Video Bat Colony: Unusual Tourist Attraction in Texas

The action hero Batman might be everyone’s favorite but real bats hardly get that kind of adoration. Put more than a million of these creatures of the night together and it only evokes images of horror. Sarah Zaman visited the largest urban bat colony in North America to see just how well bat and human get along with each other.

Video Device Shows Promise of Stopping Motion Sickness

It’s a sickening feeling — the dizziness, nausea and vomiting that comes with motion sickness. But a device now being developed could stop motion sickness by suppressing certain signals in the brain. VOA’s Deborah Block reports.

Video Making a Mint

While apples, corn, and cranberries top the list of fall produce in the US, it’s also the time to harvest gum, candy, and toothpaste—or at least the oil that makes them minty fresh. Erika Celeste reports from South Bend, Indiana on the mint harvest.

Video Activists Decry Lagos Slum Demolition

Acting on a court order, authorities in Nigeria demolished a slum last month in the commercial capital, Lagos. But human rights activists say the order was illegal, and the community was razed to make way for a government housing project. Chris Stein has more from Lagos.

Video TPP Agreed, But Faces Stiff Opposition

President Barack Obama promoted the Trans-Pacific Partnership on Tuesday, one day after 12 Pacific Rim nations reached the free trade deal in Atlanta. The controversial pact that would involve about 40 percent of global trade still needs approval by lawmakers in respective countries.

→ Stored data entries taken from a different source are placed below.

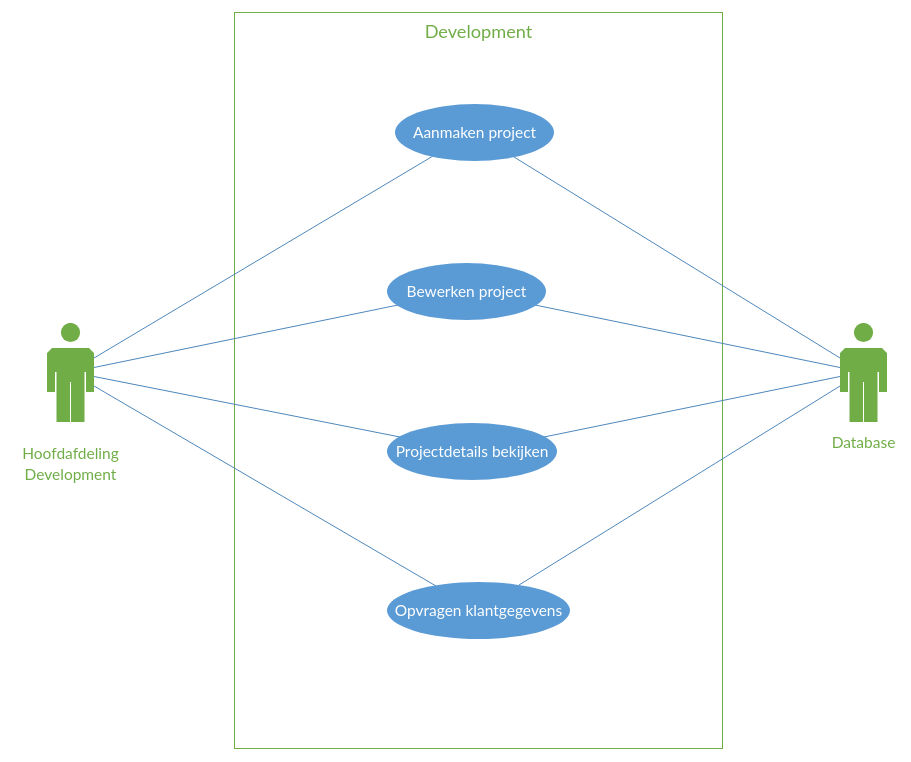
<!DOCTYPE html>
<html lang="nl">
<head>
<meta charset="utf-8">
<title>Use case diagram Development</title>
<style>
  :root {
    --green: #70ad47;
    --blue: #5b9bd5;
    --line: #4f87bb;
    --paper: #ffffff;
  }
  * { box-sizing: border-box; margin: 0; }
  body { width: 911px; height: 762px; overflow: hidden; background: var(--paper); }
  .diagram {
    position: relative;
    width: 911px;
    height: 762px;
    overflow: hidden;
    font: 15.5px/21px Lato, "Open Sans", sans-serif;
    color: var(--green);
  }
  .system {
    position: absolute;
    left: 234px; top: 12px;
    width: 489px; height: 737px;
    padding-top: 6px;
    border: 1px solid var(--green);
    text-align: center;
  }
  .system h1 { font-size: 18.2px; line-height: 24px; font-weight: 400; }
  .connections { position: absolute; left: 0; top: 0; stroke: var(--line); stroke-width: 1; }
  .use-case {
    position: absolute;
    display: flex;
    align-items: center;
    justify-content: center;
    height: 57px;
    border-radius: 50%;
    background: var(--blue);
    color: var(--paper);
    white-space: nowrap;
  }
  .create { left: 395px; top: 104px; width: 159px; }
  .edit { left: 387px; top: 263px; width: 159px; }
  .details { left: 387px; top: 423px; width: 170px; }
  .customer { left: 387px; top: 582px; width: 183px; }
  .actor {
    position: absolute;
    top: 323px;
    width: 120px;
    display: flex;
    flex-direction: column;
    align-items: center;
    text-align: center;
  }
  .actor svg { display: block; fill: var(--green); }
  .department { left: 10.5px; gap: 21px; }
  .database { left: 803.5px; gap: 10px; }
</style>
</head>
<body>
<main class="diagram">
  <section class="system"><h1>Development</h1></section>

  <svg class="connections" width="911" height="762" aria-hidden="true">
    <g id="department-lines">
      <line x1="94" y1="358" x2="433" y2="156"/>
      <line x1="94" y1="367.5" x2="398" y2="305"/>
      <line x1="94" y1="376.5" x2="400" y2="437"/>
      <line x1="94" y1="386" x2="436" y2="586"/>
    </g>
    <g id="database-lines">
      <line x1="840" y1="358" x2="514" y2="157"/>
      <line x1="840" y1="367.5" x2="535" y2="305"/>
      <line x1="840" y1="376.5" x2="544" y2="437"/>
      <line x1="840" y1="386" x2="519" y2="585"/>
    </g>
  </svg>

  <div class="use-case create">Aanmaken project</div>
  <div class="use-case edit">Bewerken project</div>
  <div class="use-case details">Projectdetails bekijken</div>
  <div class="use-case customer">Opvragen klantgegevens</div>

  <div class="actor department">
    <svg width="47" height="99" viewBox="0 0 47 99" aria-hidden="true">
      <defs>
        <g id="person">
          <circle cx="23.5" cy="9.5" r="9.6"/>
          <path d="M5 25H42L47 30V69H39V49H37.5V99H24V59H23V99H9.5V49H8V69H0V30Z"/>
        </g>
      </defs>
      <use href="#person"/>
    </svg>
    <p>Hoofdafdeling<br>Development</p>
  </div>

  <div class="actor database">
    <svg width="47" height="99" viewBox="0 0 47 99" aria-hidden="true"><use href="#person"/></svg>
    <p>Database</p>
  </div>
</main>
</body>
</html>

Zlatica Hoke reports Obama is facing strong opposition to the deal, including from members of his own party.

Video Ukranian Artist Portrays Putin in an Unusual Way

As Russian President Vladimir Putin was addressing the United Nations in New York last month, he was also being featured in an art exhibition in Washington. It’s not a flattering exhibit. It’s done by a Ukrainian artist in a unique medium. And its creator says it’s not only a work of art - it’s a political statement. VOA’s Tetiana Kharchenko has more.

VOA Blogs